Given data:

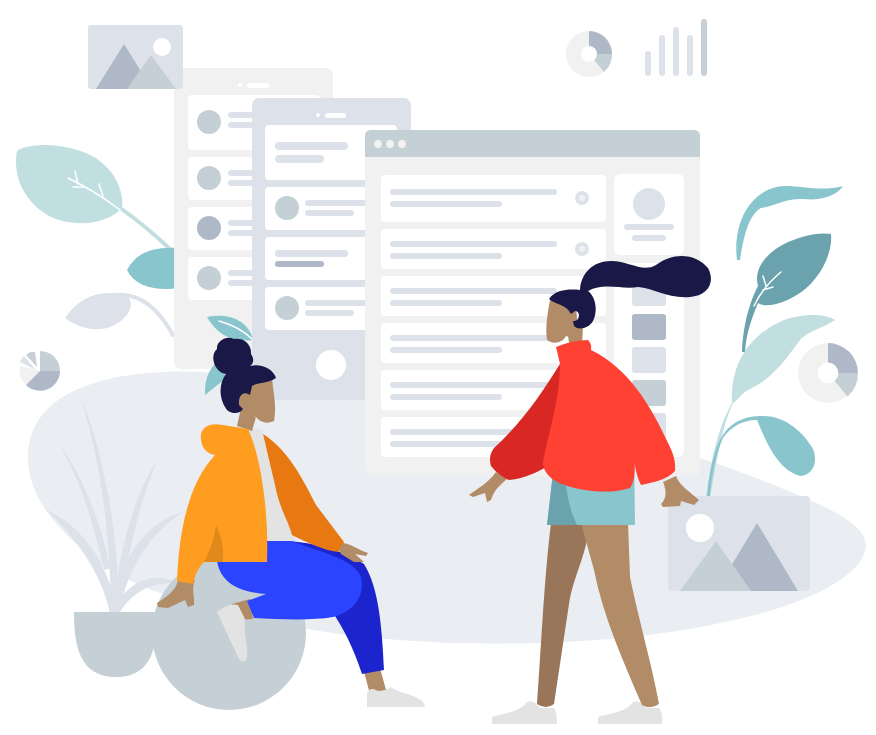
<!DOCTYPE html>
<html lang="en">
<head>
<meta charset="utf-8">
<title>Two women among app screens</title>
<style>
:root{--paper:#fff;--ground:#eaedf2;--shell:#f1f1f1;--mist:#dde2ea;--steel:#c5cfd6;--slate:#afb8c6;--aqua-pale:#c1dee1;--aqua:#89c5cd;--aqua-deep:#6aa2ad;--navy:#1a1846;--skin:#b28b67;--skin-dark:#99765a;--red:#ff4133;--red-dark:#d92723;--orange:#ff9d20;--orange-dark:#e87912;--orange-fold:#e18a1c;--blue:#2a44ff;--blue-dark:#1c25cd;--shoe:#e3e3e3}
html,body{margin:0;background:var(--paper);overflow:hidden}
svg{display:block;width:876px;height:735px}
.paper{fill:var(--paper)}.ground{fill:var(--ground)}.shell{fill:var(--shell)}.mist{fill:var(--mist)}.steel{fill:var(--steel)}.slate{fill:var(--slate)}
.aqua-pale{fill:var(--aqua-pale)}.aqua{fill:var(--aqua)}.aqua-deep{fill:var(--aqua-deep)}
.navy{fill:var(--navy)}.skin{fill:var(--skin)}.skin-dark{fill:var(--skin-dark)}
.red{fill:var(--red)}.red-dark{fill:var(--red-dark)}.orange{fill:var(--orange)}.orange-dark{fill:var(--orange-dark)}.orange-fold{fill:var(--orange-fold)}
.blue{fill:var(--blue)}.blue-dark{fill:var(--blue-dark)}.shoe{fill:var(--shoe)}
.stem{fill:none;stroke-width:4;stroke-linecap:round}
.vein{fill:none;stroke:var(--paper);stroke-width:1.5;stroke-linecap:round}
</style>
</head>
<body>
<svg viewBox="0 0 876 735" role="img" aria-label="Two women, one seated on a ball and one walking, in front of app screens, charts and plants">
<defs>
  <g id="text-row">
    <rect class="mist" width="167" height="6" rx="3"/>
    <rect class="mist" y="12" width="112" height="6" rx="3"/>
  </g>
  <g id="contact-lines">
    <rect class="mist" width="80" height="6" rx="3"/>
    <rect class="mist" y="10" width="49" height="6" rx="3"/>
  </g>
  <g id="dial">
    <circle class="mist" r="7"/><circle class="shell" r="3"/>
  </g>
  <g id="ring-chart">
    <circle class="shell" r="23"/>
    <path class="slate" d="M0 0V-23A23 23 0 0 1 23 0Z"/>
    <path class="steel" d="M0 0H23A23 23 0 0 1 15 18Z"/>
    <circle class="paper" r="8"/>
  </g>
</defs>

<path id="ground" class="ground" d="M28 458C28 402 82 376 164 372C250 368 300 397 380 399C470 400 540 424 634 442C684 451 730 467 776 486C824 505 866 523 866 546C864 576 806 606 720 623C630 643 500 648 400 640C340 636 300 628 262 620C190 604 128 590 82 549C50 521 28 492 28 458Z"/>

<g id="left-foliage">
  <path class="stem" stroke="#c1dee1" d="M68 178C110 197 146 226 172 251"/>
  <path class="aqua-pale" d="M17 151C32 142 66 143 92 156C114 168 124 190 122 208C108 224 75 228 51 217C26 204 12 178 17 151Z"/>
  <path class="vein" d="M68 178C87 187 103 197 120 210M78 184L75 171M103 196L99 184M85 187L73 187"/>
  <path class="aqua" d="M127 270C136 253 152 246 180 248V288C154 292 134 285 127 270Z"/>
  <path class="stem" stroke="#dde2ea" d="M110 296C138 290 158 308 173 335"/>
  <path class="mist" d="M65 318C78 298 98 290 121 294C134 297 132 307 127 315C112 333 87 334 65 318Z"/>
</g>

<g id="back-phone">
  <rect class="shell" x="174" y="68" width="159" height="301" rx="7"/>
  <circle class="paper" cx="240" cy="85" r="2"/><rect class="paper" x="247" y="83" width="22" height="5" rx="2.5"/>
  <rect class="paper" x="188" y="95" width="132" height="55" rx="4"/>
  <rect class="paper" x="188" y="157" width="132" height="43" rx="4"/>
  <rect class="paper" x="188" y="207" width="132" height="43" rx="4"/>
  <rect class="paper" x="188" y="257" width="132" height="43" rx="4"/>
  <circle class="steel" cx="209" cy="122" r="12"/><circle class="steel" cx="209" cy="178" r="12"/>
  <circle class="slate" cx="209" cy="228" r="12"/><circle class="steel" cx="209" cy="278" r="12"/>
  <use href="#contact-lines" x="228" y="112"/><use href="#contact-lines" x="228" y="170"/>
  <use href="#contact-lines" x="228" y="220"/><use href="#contact-lines" x="228" y="270"/>
</g>

<g id="hidden-sprig">
  <path class="aqua" d="M207 317C229 312 249 321 253 340C231 343 217 334 207 317Z"/>
  <path class="aqua" d="M205 395C204 377 211 365 223 357L226 378Z"/>
  <path class="vein" d="M219 321C233 325 244 331 252 339"/>
</g>

<g id="front-phone">
  <rect class="mist" x="252" y="98" width="159" height="302" rx="7"/>
  <circle class="paper" cx="318" cy="115" r="2"/><rect class="paper" x="325" y="113" width="21" height="5" rx="2.5"/>
  <rect class="paper" x="265" y="125" width="132" height="55" rx="4"/>
  <rect class="paper" x="265" y="187" width="132" height="43" rx="4"/>
  <rect class="paper" x="265" y="237" width="132" height="43" rx="4"/>
  <rect class="paper" x="265" y="287" width="132" height="43" rx="4"/>
  <rect class="mist" x="275" y="142" width="73" height="8" rx="4"/><rect class="mist" x="275" y="155" width="49" height="8" rx="4"/>
  <circle class="steel" cx="287" cy="208" r="12"/><use href="#contact-lines" x="305" y="200"/>
  <rect class="mist" x="275" y="250" width="73" height="7" rx="3"/><rect class="slate" x="275" y="261" width="49" height="6" rx="3"/>
  <circle class="steel" cx="287" cy="308" r="12"/><use href="#contact-lines" x="305" y="300"/>
  <circle class="paper" cx="331" cy="365" r="15"/>
</g>

<g id="browser-window">
  <rect class="shell" x="365" y="130" width="335" height="346" rx="6"/>
  <path class="steel" d="M365 157V136Q365 130 371 130H694Q700 130 700 136V157Z"/>
  <g class="shell"><circle cx="378" cy="144" r="4"/><circle cx="390" cy="144" r="4"/><circle cx="402" cy="144" r="4"/></g>
  <g class="paper">
    <rect x="381" y="175" width="225" height="47" rx="4"/><rect x="381" y="229" width="225" height="40" rx="4"/>
    <rect x="381" y="276" width="225" height="40" rx="4"/><rect x="381" y="323" width="225" height="40" rx="4"/>
    <rect x="381" y="370" width="225" height="40" rx="4"/><rect x="381" y="417" width="225" height="40" rx="4"/>
    <rect x="614" y="174" width="70" height="81" rx="6"/><rect x="614" y="263" width="70" height="194" rx="6"/>
  </g>
  <use href="#text-row" x="390" y="189"/><use href="#text-row" x="390" y="241"/><use href="#text-row" x="390" y="288"/>
  <use href="#text-row" x="390" y="335"/><use href="#text-row" x="390" y="382"/><use href="#text-row" x="390" y="429"/>
  <use href="#dial" x="582" y="198"/><use href="#dial" x="582" y="249"/>
  <circle class="mist" cx="649" cy="204" r="16"/>
  <rect class="mist" x="624" y="224" width="50" height="6" rx="3"/><rect class="mist" x="632" y="235" width="34" height="6" rx="3"/>
  <rect class="mist" x="632" y="280" width="34" height="26" rx="3"/><rect class="slate" x="632" y="314" width="34" height="26" rx="3"/>
  <rect class="mist" x="632" y="347" width="34" height="26" rx="3"/><rect class="steel" x="632" y="380" width="34" height="26" rx="3"/>
  <rect class="mist" x="632" y="413" width="34" height="26" rx="3"/>
</g>

<g id="top-picture-card">
  <rect class="mist" x="88" y="25" width="95" height="64" rx="3"/>
  <path class="slate" d="M96 89L124 44L152 89Z"/><path class="steel" d="M127 89L151 55L176 89Z"/>
  <circle class="paper" cx="162" cy="47" r="9"/>
</g>

<g id="charts">
  <use href="#ring-chart" x="589" y="54"/>
  <use href="#ring-chart" transform="translate(828 373) scale(1.3)"/>
  <g class="mist">
    <rect x="645" y="51" width="6" height="25" rx="3"/><rect x="659" y="35" width="6" height="41" rx="3"/>
    <rect x="673" y="27" width="6" height="49" rx="3"/><rect x="687" y="35" width="6" height="41" rx="3"/>
  </g>
  <rect class="steel" x="701" y="19" width="6" height="57" rx="3"/>
  <g id="pie-chart">
    <path class="shell" d="M40 371L26 385A20 20 0 0 1 20 366Z"/>
    <path class="slate" d="M40 371H60A20 20 0 0 1 26 385Z"/>
    <path class="steel" d="M40 371V351A20 20 0 0 1 60 371Z"/>
    <path class="mist" d="M36 370L20 362Q22 358 24 356Z"/>
    <path class="steel" d="M37 367L26 355Q30 351 35 352Z"/>
  </g>
</g>

<g id="right-foliage">
  <path class="aqua" d="M737 260C733 228 746 195 776 187C793 183 818 193 843 186C837 196 819 201 804 199C786 198 774 206 761 208C749 215 744 234 740 260Z"/>
  <path class="aqua-deep" d="M742 352C743 323 751 299 758 286C753 268 768 251 788 242C804 235 820 232 831 234C833 256 817 284 795 296C778 306 764 307 758 303C751 320 746 335 745 352Z"/>
  <path class="vein" d="M754 306C760 293 769 282 781 272M766 286L763 276M763 290L773 287"/>
  <path class="aqua-pale" d="M732 403C730 362 751 334 784 320C806 312 829 315 835 320C820 330 807 330 797 344C784 362 772 378 752 388C739 394 737 402 733 403C722 426 717 458 710 498H706C711 460 718 427 732 403Z"/>
  <path class="aqua" d="M720 440C728 423 745 415 762 416C785 415 804 433 813 449C818 461 814 475 800 476C779 470 768 447 757 420C741 420 730 428 723 438C715 456 712 476 710 496H707C709 474 713 454 720 440Z"/>
</g>

<g id="ground-picture-card">
  <rect class="mist" x="668" y="496" width="142" height="95" rx="4"/>
  <path class="slate" d="M716 591L757 523L798 591Z"/><path class="steel" d="M680 591L716 541L751 591Z"/>
  <circle class="paper" cx="700" cy="528" r="14"/>
</g>

<g id="potted-plant">
  <g class="mist">
    <path d="M111 614C110 545 105 478 81 398C105 455 119 540 119 614Z"/>
    <path d="M104 570C94 525 80 478 58 442C78 469 100 515 110 568Z"/>
    <path d="M110 614C103 575 76 537 45 509C78 524 107 556 118 614Z"/>
    <path d="M113 612C119 553 133 496 157 461C137 509 126 562 120 612Z"/>
    <path d="M112 612C118 562 145 522 183 512C151 532 126 570 120 612Z"/>
    <path d="M114 612C124 584 150 569 182 584C154 580 133 591 120 612Z"/>
  </g>
  <path class="steel" d="M74 612H158C157 647 152 677 116 677C80 677 74 647 74 612Z"/>
</g>

<circle id="ball" class="steel" cx="229" cy="633" r="77"/>

<g id="seated-woman">
  <g id="far-leg">
    <path class="skin" d="M364 672L380 668L386 690L370 694Z"/>
    <path class="shoe" d="M367 707V693Q370 686 378 691Q386 691 391 687C401 695 424 695 425 707Z"/>
    <path class="blue-dark" d="M290 541C322 544 348 553 364 564C379 588 382 628 384 670L362 674C353 647 344 629 331 610Z"/>
  </g>
  <g id="near-leg">
    <path class="skin" d="M232 604L250 599L253 619L235 620Z"/>
    <path class="shoe" d="M217 612C224 607 230 603 238 605L245 619C243 634 250 652 246 660Q243 664 239 659Z"/>
    <path class="blue" d="M217 561L266 541H291C322 552 355 560 361 577C365 594 356 611 333 617C310 621 278 619 254 618L247 601L266 594C242 592 221 585 217 561Z"/>
  </g>
  <path class="shoe" d="M245 428L263 430L264 440L296 541H266Z"/>
  <path class="skin" d="M241 408L256 417L252 431L237 426Z"/>
  <path class="skin" d="M336 543C347 541 355 548 368 553L366 556L355 554L364 562L354 562L341 554Z"/>
  <path class="orange-dark" d="M263 434C287 449 302 477 316 505L344 542L338 552C323 550 308 543 292 535C288 520 280 510 275 485Z"/>
  <path class="skin" d="M178 580H195C191 589 195 598 194 605L188 607L185 600L168 608L158 607L157 603C166 597 176 591 178 580Z"/>
  <path class="orange" d="M201 440C199 427 210 422 223 425L248 429C259 452 269 504 267 562H204C196 570 195 577 193 584L177 581C179 534 187 485 215 455C208 454 202 449 201 440Z"/>
  <path class="orange-fold" d="M216 525C222 537 224 550 223 562H204C210 551 214 539 216 525Z"/>
  <path class="skin" d="M249 380L272 378C273 391 277 406 274 421Q263 426 255 416L243 415Q234 403 241 394Z"/>
  <path class="navy" d="M222 373C212 367 211 354 217 349C216 341 227 335 234 339C244 337 252 345 251 354C255 360 253 364 250 366C262 363 274 370 276 378C267 384 258 382 252 386L250 395C243 390 238 396 239 405L243 409C240 414 233 414 228 411C219 401 218 384 226 374Z"/>
</g>

<g id="walking-woman">
  <g id="legs">
    <path class="shoe" d="M492 724V717C505 713 520 712 527 702Q534 699 540 708H554Q557 712 557 724Z"/>
    <path class="shoe" d="M598 724V717C611 713 627 712 633 702Q640 699 646 708H659Q663 712 662 724Z"/>
    <path class="skin-dark" d="M551 523H589C589 549 573 577 569 604L554 704Q546 710 537 704C541 650 544 580 551 523Z"/>
    <path class="skin" d="M581 523H628L630 577C639 621 652 665 659 704Q651 710 642 705C623 661 603 616 594 570Z"/>
  </g>
  <g id="shorts">
    <path class="aqua" d="M553 473L634 446L635 525H547Z"/>
    <path class="aqua-deep" d="M553 473L565 475C566 493 570 511 577 525H547Z"/>
  </g>
  <path class="skin" d="M496 472L507 479C500 485 494 490 491 500L487 502L485 493L473 497L469 495C478 488 487 484 496 472Z"/>
  <path class="red-dark" d="M560 364C541 394 525 419 494 448Q488 456 491 466Q499 476 509 480C525 479 539 471 552 464L575 400Z"/>
  <path class="skin" d="M663 482L676 476C679 485 690 492 699 500L694 505L681 501L680 506L663 507L661 504Q669 496 663 482Z"/>
  <path class="skin" d="M567 328L583 326L582 346L570 350Z"/>
  <path class="red" d="M556 347Q573 340 588 340Q592 344 591 350C628 368 650 404 668 443C673 452 676 462 675 471C667 480 654 482 641 485C635 473 634 461 634 451C635 467 636 480 630 488C610 495 578 491 559 483C549 478 543 471 543 462C548 434 560 400 560 364Z"/>
  <path class="skin" d="M550 300L576 306L578 332Q574 339 566 336C562 344 552 344 547 340C545 326 548 312 550 300Z"/>
  <path class="navy" d="M549 299C556 289 570 289 580 290C581 273 593 261 611 261C630 261 642 273 656 265C674 251 697 254 708 268C716 283 707 296 690 297C668 299 654 288 638 287C622 290 604 282 588 291C596 297 598 311 593 321C589 328 579 331 574 326L573 321C580 322 581 311 575 311L571 314C566 304 556 305 549 299Z"/>
</g>
</svg>
</body>
</html>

What the task requires:
In the listing above, the lines from the one containing "724V717C505 713 520" through the one containing "472L507 479C500 485" must be set down exactly, with no other lines.

Written solution:
    <path class="shoe" d="M492 724V717C505 713 520 712 527 702Q534 699 540 708H554Q557 712 557 724Z"/>
    <path class="shoe" d="M598 724V717C611 713 627 712 633 702Q640 699 646 708H659Q663 712 662 724Z"/>
    <path class="skin-dark" d="M551 523H589C589 549 573 577 569 604L554 704Q546 710 537 704C541 650 544 580 551 523Z"/>
    <path class="skin" d="M581 523H628L630 577C639 621 652 665 659 704Q651 710 642 705C623 661 603 616 594 570Z"/>
  </g>
  <g id="shorts">
    <path class="aqua" d="M553 473L634 446L635 525H547Z"/>
    <path class="aqua-deep" d="M553 473L565 475C566 493 570 511 577 525H547Z"/>
  </g>
  <path class="skin" d="M496 472L507 479C500 485 494 490 491 500L487 502L485 493L473 497L469 495C478 488 487 484 496 472Z"/>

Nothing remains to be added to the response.